» Material to process:
—————

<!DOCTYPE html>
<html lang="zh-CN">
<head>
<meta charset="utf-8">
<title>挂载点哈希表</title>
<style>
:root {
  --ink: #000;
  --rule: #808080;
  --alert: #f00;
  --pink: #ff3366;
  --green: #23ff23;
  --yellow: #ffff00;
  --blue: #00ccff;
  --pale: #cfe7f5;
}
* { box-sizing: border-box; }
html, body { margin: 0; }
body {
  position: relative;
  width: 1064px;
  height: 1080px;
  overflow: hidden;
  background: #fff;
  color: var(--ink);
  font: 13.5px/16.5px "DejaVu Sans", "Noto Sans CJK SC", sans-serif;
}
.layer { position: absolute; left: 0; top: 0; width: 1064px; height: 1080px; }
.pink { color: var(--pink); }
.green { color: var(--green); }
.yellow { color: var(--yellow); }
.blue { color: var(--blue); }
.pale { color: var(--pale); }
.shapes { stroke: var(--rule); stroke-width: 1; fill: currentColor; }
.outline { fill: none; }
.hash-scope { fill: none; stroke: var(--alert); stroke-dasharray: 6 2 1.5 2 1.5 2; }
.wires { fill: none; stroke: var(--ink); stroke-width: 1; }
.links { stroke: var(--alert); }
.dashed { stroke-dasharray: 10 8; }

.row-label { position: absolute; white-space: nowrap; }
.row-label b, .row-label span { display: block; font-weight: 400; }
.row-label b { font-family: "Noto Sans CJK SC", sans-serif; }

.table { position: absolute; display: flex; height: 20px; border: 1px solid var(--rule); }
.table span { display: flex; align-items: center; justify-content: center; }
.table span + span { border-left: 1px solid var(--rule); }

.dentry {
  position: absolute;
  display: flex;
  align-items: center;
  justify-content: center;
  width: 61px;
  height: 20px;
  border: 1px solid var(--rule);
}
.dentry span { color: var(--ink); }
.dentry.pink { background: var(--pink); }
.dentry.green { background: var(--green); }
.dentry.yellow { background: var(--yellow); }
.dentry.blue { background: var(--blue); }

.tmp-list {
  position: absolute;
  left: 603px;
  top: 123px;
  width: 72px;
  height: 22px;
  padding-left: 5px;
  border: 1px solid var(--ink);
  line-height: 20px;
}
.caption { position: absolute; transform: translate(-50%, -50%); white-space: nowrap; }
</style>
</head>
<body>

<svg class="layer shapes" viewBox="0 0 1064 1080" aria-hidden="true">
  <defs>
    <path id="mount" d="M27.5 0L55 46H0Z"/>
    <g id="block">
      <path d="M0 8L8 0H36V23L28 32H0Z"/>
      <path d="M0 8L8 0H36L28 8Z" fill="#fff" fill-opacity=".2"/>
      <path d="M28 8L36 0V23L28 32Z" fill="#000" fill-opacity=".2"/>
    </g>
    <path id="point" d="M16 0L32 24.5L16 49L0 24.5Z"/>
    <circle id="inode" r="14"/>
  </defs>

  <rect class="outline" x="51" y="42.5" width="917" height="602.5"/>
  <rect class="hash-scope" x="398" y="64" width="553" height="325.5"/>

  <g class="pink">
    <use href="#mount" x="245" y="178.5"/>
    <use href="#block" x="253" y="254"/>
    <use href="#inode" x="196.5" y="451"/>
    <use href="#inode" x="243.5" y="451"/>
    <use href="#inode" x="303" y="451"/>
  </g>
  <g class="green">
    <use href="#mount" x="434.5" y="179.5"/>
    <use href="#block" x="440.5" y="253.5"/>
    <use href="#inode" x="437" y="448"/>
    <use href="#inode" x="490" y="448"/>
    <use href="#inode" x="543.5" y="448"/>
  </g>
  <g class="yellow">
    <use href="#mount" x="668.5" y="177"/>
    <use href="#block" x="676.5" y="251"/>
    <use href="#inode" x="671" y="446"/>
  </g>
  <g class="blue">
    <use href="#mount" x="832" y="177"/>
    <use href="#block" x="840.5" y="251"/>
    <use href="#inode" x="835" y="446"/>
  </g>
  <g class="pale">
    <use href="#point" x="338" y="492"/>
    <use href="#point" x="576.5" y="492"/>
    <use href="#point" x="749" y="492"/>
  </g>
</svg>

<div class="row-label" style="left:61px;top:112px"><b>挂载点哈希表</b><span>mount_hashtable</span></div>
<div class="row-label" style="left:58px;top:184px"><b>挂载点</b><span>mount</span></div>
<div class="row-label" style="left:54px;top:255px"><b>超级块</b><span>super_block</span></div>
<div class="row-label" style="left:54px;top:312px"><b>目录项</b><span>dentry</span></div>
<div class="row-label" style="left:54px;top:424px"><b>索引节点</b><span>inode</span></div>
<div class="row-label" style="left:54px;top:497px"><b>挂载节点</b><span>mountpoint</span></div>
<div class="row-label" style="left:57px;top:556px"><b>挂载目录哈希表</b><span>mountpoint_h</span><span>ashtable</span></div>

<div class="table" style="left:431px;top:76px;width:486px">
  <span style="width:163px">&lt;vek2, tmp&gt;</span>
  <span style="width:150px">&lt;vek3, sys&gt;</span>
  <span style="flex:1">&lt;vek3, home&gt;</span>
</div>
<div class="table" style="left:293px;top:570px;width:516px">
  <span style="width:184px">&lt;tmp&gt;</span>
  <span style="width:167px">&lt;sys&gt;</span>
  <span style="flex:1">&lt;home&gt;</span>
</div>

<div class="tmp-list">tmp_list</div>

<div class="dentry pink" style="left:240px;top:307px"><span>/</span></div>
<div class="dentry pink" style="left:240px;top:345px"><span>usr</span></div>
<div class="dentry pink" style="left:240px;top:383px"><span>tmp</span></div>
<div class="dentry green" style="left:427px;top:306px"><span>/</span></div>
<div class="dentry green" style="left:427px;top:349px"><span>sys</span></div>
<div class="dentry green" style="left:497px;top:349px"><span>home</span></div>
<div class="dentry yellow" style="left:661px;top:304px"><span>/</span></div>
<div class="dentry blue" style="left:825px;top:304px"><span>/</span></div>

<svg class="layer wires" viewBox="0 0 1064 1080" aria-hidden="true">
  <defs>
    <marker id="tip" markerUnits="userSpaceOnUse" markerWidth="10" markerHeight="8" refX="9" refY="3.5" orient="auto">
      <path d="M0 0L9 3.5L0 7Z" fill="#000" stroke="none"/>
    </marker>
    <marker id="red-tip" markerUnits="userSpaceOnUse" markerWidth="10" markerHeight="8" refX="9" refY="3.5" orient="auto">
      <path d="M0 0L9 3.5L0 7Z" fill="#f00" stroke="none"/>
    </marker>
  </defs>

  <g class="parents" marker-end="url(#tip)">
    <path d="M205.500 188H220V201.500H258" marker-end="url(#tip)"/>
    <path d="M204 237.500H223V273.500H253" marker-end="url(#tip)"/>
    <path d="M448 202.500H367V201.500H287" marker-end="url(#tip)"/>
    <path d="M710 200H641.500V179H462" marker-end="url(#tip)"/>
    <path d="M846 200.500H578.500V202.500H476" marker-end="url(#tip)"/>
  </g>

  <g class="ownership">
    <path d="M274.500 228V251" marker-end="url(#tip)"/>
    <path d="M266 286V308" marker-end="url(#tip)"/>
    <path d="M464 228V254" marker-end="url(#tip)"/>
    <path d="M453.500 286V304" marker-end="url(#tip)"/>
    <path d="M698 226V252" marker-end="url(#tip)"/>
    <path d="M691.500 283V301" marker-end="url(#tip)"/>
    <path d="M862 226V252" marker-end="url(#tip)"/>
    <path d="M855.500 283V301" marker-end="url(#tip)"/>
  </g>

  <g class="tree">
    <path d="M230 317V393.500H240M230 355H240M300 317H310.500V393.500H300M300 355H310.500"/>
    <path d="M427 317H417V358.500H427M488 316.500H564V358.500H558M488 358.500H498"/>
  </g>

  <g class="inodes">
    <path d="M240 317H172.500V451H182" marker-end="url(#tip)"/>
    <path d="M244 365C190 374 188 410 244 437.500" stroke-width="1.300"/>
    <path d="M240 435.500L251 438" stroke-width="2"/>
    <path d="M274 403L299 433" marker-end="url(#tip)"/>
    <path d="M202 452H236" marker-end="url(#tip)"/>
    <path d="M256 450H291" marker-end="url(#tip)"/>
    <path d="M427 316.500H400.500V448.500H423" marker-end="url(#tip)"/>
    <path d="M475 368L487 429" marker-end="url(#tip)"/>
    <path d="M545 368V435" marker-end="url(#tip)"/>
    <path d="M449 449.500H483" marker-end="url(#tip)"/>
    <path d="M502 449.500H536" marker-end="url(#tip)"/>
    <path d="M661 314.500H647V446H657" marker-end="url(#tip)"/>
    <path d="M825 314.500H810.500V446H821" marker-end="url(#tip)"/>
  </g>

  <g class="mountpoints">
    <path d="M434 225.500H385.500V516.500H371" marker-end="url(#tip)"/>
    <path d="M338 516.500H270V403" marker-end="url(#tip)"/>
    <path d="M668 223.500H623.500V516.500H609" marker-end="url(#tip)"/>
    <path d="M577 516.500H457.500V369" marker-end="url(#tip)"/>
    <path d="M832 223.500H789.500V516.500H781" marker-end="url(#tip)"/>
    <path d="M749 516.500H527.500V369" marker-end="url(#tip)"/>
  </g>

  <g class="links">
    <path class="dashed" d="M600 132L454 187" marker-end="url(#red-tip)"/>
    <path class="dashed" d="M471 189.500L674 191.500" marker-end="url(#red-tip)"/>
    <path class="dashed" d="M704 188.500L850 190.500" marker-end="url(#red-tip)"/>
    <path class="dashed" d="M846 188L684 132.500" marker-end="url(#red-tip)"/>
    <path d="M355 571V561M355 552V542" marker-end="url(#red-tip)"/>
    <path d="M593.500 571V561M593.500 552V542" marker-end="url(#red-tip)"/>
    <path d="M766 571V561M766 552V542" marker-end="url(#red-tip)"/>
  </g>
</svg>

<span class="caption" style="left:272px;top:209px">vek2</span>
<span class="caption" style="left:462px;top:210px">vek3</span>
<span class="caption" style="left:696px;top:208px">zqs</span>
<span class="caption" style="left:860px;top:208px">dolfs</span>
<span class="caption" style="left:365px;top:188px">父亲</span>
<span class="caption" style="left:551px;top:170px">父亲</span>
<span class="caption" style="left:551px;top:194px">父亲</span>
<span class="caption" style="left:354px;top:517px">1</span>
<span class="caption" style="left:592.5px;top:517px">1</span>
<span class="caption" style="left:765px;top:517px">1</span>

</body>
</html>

—————

» Task to carry out:
In the reply, include exactly the lines from the beginning of the entries above through the line holding "overflow: hidden;", and nothing besides.

» Result of this exercise:
<!DOCTYPE html>
<html lang="zh-CN">
<head>
<meta charset="utf-8">
<title>挂载点哈希表</title>
<style>
:root {
  --ink: #000;
  --rule: #808080;
  --alert: #f00;
  --pink: #ff3366;
  --green: #23ff23;
  --yellow: #ffff00;
  --blue: #00ccff;
  --pale: #cfe7f5;
}
* { box-sizing: border-box; }
html, body { margin: 0; }
body {
  position: relative;
  width: 1064px;
  height: 1080px;
  overflow: hidden;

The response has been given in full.